Kenneth Otiato Marende’s ruling on Tuesday has offered a glimmer of hope for despairing Kenyans. In less than one hour, the Speaker of the National Assembly managed to do what his 222 juniors in the House could never have imagined. He restored Kenyans’ confidence in the leadership.

Many of the readers who have posted their comments on our story have likened Mr Marende to the Biblical Solomon.

I particularly love the view expressed by Kiragu Nduati who says “when two kids fight over a piece of ugali, you take it and eat it so that next time they learn to behave.”

This is not exactly what Mr Marende has done, but he wisely decided to pull the institution of Parliament away from the grandstanding being exhibited by Mr Mwai Kibaki, Mr Raila Odinga and their lieutenants. Now, Parliament is free to transact its business, unless of course, the government decides not to present any Bills for debate – and that is unlikely.

In his ruling over the tussle over Leader of Government Business, the Speaker stressed that Parliament would be unwise to ignore the fact that Kenya has a very fragile caretaker government. He reminded the country that this coalition was created to silence the guns that threatened to tear us apart.

He said the National Accord and Reconciliation Act was crafted partly to entrench the negotiated agreements as well as to chaperone the two sides until the next elections which would, ideally, be conducted under new laws and structures.

By refusing to be drawn into the brawl between the two principals, Mr Marende has given Kenya a break – albeit temporarily – from a self-destruction path.

That is why in Mr Marende Kenyans see hope.

And of course the sycophantic comedians in Parliament picked the cue. While contributing to debate on the Motion to adopt nominees to the House Business Committee, Members of Parliament “hailed the Speaker for showing leadership, displaying wisdom, unifying the country, taking us forward, representing God himself” and all other manner of endearments.

Lest you forget, these are the same MPs who over the weekend declared that the Speaker should rule in their parties’ favour, failure to which Parliament should be dissolved and fresh elections called.
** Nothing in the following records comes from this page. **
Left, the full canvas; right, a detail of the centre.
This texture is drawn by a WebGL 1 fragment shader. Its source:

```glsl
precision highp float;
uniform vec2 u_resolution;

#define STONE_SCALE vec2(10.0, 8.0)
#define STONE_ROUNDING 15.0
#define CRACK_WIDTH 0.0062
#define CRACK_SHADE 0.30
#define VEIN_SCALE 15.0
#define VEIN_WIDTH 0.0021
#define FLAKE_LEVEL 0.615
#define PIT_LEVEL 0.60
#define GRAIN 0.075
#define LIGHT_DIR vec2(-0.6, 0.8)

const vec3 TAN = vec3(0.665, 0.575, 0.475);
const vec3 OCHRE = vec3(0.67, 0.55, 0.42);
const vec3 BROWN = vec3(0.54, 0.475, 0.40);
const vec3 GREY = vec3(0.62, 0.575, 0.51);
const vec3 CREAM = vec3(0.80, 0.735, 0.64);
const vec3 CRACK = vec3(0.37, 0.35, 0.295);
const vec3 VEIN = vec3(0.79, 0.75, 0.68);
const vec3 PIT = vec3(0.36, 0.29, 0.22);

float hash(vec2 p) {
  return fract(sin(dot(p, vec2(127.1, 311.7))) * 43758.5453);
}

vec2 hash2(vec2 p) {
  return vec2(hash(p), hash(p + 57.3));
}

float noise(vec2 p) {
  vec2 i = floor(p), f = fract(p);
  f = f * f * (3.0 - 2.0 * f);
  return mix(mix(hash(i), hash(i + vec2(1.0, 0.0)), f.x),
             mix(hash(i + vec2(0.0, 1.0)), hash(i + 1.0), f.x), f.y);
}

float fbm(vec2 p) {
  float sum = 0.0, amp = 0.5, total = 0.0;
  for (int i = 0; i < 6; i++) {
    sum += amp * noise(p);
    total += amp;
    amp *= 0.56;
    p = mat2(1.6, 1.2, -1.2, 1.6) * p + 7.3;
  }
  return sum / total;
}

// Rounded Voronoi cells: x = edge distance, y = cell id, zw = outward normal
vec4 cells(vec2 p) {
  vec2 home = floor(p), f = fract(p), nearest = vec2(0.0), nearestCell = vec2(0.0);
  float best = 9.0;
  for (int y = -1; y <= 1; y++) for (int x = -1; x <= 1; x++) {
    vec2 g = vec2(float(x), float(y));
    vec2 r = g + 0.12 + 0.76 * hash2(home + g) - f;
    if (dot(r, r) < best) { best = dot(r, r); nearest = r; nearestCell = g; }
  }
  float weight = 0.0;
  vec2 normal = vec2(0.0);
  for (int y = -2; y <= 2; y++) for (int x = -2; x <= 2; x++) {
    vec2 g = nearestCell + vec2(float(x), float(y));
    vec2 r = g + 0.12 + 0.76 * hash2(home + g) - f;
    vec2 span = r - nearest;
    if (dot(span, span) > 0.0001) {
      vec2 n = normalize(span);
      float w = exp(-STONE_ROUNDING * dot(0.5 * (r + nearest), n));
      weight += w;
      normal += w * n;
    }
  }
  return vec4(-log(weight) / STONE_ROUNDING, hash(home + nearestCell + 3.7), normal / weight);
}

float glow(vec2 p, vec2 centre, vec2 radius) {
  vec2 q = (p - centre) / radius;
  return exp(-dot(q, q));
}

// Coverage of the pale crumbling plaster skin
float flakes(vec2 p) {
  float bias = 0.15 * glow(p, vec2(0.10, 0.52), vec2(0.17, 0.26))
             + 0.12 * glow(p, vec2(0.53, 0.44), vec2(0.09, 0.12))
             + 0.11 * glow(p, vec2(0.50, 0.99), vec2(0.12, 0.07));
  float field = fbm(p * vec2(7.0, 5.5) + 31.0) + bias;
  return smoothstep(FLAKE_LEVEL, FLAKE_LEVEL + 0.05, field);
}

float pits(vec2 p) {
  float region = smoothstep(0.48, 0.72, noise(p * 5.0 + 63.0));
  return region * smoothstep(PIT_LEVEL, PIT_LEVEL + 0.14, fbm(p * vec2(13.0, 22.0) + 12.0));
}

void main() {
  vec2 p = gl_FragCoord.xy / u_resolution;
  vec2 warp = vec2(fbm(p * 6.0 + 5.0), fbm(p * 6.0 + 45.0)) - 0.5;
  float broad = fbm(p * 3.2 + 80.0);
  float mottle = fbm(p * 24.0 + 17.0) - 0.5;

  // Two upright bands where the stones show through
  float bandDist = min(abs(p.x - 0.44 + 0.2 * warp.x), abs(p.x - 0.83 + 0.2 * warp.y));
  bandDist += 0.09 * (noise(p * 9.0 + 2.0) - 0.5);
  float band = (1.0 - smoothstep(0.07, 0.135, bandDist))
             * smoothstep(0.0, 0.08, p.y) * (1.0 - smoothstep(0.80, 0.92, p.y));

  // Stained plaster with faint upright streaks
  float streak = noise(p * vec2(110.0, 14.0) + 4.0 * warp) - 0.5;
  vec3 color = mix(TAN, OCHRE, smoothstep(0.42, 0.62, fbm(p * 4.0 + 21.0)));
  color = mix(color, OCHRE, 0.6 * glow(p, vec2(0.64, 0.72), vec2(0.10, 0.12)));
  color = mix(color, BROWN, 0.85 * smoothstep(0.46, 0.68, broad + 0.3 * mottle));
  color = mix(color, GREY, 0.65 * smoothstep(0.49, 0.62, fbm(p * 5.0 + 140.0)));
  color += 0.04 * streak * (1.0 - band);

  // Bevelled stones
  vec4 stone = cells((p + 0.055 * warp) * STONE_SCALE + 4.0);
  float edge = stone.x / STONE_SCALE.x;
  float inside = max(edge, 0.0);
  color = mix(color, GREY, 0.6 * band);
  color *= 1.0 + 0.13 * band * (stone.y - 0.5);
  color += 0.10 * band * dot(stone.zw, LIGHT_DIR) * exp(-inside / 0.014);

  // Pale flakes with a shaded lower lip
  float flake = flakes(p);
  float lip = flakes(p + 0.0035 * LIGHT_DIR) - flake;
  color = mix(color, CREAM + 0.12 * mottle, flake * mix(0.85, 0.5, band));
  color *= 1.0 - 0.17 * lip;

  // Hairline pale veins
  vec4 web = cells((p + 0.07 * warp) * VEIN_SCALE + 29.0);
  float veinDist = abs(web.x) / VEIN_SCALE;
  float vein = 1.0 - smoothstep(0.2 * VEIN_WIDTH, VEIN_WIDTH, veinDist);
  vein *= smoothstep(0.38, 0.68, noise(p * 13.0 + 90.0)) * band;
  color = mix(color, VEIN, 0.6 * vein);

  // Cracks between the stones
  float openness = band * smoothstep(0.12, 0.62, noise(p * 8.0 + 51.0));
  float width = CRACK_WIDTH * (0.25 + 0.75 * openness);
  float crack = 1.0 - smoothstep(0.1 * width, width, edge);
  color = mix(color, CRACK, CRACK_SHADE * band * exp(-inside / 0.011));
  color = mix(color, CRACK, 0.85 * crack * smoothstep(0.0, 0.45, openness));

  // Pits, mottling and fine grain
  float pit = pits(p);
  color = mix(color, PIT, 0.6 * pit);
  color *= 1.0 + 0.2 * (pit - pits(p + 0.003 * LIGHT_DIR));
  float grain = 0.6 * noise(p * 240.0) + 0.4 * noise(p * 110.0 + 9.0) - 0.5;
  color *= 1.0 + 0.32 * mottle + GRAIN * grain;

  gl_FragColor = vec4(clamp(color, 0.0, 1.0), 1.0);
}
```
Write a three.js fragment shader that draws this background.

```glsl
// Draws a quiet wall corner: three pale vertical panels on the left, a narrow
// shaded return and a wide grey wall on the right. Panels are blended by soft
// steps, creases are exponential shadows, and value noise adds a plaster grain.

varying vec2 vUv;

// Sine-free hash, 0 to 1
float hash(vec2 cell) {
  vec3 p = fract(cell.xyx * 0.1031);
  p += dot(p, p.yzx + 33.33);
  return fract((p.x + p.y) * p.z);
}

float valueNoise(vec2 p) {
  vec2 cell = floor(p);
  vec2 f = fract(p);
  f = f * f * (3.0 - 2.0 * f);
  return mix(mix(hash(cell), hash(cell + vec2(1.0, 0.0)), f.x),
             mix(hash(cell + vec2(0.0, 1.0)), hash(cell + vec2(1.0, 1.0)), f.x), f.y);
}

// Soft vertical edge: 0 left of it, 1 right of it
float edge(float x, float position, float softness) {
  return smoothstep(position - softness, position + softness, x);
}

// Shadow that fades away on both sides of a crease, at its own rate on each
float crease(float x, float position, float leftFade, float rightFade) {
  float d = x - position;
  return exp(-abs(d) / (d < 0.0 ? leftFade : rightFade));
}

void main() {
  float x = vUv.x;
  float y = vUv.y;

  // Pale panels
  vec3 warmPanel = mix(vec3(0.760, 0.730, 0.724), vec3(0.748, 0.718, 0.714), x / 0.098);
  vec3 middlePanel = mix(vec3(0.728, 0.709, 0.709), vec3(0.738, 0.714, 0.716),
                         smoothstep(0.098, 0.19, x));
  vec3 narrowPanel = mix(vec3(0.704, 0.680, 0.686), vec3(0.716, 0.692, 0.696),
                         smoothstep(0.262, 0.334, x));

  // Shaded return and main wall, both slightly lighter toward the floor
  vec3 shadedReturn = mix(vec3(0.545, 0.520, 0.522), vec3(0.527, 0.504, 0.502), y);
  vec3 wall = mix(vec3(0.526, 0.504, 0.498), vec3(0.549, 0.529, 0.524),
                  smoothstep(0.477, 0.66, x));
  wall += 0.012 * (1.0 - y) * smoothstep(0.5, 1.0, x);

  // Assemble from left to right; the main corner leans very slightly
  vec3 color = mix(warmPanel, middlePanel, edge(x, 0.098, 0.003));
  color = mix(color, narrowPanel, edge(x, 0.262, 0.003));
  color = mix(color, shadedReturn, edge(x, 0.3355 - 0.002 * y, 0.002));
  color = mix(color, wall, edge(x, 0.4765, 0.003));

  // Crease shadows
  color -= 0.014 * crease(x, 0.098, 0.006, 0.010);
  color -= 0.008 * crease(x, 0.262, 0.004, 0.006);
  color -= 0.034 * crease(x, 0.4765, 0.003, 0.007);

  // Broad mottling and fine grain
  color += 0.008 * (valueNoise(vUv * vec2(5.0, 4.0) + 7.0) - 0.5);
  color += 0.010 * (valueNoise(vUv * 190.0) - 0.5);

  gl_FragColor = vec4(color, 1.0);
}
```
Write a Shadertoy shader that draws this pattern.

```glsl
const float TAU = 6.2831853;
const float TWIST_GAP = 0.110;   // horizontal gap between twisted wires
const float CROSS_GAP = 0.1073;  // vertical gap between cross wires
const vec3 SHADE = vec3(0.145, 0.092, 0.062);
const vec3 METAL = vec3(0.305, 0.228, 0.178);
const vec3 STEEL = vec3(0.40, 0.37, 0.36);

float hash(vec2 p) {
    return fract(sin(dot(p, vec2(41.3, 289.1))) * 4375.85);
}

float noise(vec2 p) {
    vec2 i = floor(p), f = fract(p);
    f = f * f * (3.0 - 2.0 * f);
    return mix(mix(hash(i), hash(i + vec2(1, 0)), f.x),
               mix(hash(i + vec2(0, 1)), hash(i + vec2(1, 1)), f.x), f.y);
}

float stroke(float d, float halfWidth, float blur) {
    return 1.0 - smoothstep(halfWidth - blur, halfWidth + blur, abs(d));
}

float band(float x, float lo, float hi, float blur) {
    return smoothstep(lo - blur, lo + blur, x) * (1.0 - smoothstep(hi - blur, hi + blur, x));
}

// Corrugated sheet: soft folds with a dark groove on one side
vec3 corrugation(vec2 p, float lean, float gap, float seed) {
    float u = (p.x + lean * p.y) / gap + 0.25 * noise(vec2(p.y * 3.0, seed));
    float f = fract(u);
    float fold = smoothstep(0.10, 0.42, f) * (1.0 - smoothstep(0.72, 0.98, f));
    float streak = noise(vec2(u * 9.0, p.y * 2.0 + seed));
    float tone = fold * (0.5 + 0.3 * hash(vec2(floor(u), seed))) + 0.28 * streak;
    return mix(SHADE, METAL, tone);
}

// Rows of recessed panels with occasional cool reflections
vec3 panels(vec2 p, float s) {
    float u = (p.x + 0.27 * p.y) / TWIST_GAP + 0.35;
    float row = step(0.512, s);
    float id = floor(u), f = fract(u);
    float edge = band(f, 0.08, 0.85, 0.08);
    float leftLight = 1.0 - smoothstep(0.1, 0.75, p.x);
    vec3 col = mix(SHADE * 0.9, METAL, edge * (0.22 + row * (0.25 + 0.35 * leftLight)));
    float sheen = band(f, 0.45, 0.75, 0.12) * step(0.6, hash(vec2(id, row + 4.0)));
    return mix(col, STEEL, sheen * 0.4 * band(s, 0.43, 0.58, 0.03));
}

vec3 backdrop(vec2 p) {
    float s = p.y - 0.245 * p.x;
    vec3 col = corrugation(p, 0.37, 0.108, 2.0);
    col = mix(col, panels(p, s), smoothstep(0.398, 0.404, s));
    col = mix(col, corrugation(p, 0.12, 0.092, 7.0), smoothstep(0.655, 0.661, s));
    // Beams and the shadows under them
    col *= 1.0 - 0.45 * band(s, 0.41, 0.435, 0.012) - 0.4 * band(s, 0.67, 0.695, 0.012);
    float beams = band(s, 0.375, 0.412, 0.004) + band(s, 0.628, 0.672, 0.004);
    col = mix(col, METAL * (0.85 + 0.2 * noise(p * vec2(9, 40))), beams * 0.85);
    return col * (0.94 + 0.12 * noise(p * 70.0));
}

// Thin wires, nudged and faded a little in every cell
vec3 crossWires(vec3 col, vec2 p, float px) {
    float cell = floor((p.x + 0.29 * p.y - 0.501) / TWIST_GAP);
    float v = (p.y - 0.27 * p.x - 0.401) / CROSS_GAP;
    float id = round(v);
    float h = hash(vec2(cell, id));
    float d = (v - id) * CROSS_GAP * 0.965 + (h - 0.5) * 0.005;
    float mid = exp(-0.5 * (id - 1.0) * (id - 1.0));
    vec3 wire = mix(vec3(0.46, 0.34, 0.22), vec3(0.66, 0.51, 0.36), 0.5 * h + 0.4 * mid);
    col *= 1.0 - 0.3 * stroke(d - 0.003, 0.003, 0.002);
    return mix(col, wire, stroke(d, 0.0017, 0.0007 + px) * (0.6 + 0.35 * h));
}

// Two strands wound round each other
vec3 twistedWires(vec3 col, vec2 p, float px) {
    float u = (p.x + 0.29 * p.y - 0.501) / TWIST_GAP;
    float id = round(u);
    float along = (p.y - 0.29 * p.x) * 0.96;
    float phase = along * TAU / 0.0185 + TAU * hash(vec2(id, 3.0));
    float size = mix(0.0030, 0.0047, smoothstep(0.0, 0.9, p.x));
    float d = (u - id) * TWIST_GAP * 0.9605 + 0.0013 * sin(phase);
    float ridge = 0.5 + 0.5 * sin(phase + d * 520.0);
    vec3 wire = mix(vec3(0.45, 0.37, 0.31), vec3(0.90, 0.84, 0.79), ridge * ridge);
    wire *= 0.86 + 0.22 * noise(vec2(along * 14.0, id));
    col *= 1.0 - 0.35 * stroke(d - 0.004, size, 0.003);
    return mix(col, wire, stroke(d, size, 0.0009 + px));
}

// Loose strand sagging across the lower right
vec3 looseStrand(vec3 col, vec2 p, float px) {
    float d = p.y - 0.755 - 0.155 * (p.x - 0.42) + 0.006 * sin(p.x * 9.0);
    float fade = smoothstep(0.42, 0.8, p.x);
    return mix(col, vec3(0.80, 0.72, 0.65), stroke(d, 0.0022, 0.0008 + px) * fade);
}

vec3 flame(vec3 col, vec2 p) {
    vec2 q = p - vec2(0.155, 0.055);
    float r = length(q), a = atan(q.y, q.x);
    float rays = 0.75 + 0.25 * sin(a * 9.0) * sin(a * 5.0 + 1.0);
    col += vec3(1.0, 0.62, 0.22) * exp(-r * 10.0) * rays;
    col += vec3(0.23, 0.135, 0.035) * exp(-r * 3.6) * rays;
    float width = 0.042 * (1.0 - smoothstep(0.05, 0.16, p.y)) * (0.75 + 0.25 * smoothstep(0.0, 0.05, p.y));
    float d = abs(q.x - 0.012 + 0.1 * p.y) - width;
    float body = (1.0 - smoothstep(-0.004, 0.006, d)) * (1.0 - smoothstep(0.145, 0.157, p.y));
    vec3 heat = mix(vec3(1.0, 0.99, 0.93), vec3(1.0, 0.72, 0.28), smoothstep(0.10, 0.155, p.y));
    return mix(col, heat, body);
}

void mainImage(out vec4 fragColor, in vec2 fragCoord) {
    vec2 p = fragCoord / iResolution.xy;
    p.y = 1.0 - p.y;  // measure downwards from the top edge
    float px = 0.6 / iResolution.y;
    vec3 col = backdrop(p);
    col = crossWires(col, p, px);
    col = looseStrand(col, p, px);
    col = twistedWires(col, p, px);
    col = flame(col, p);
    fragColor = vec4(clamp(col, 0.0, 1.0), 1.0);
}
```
So, when the same leaders stand in Parliament and want the Hansard to show that they welcomed Mr Marende’s ruling, it leaves a sour taste in any Kenyan’s mouth.

What our MPs should do instead, is learn from this ruling. They should realise that political posturing is not good for this country. They should heed the cry of Kenyans that we all want a peaceful country and leaders who dedicate themselves to addressing the real issues that would guide this nation forward.

Mr Marende, God bless you.

Honourable Members of Parliament, God save your souls.

Hit enter to search or ESC to close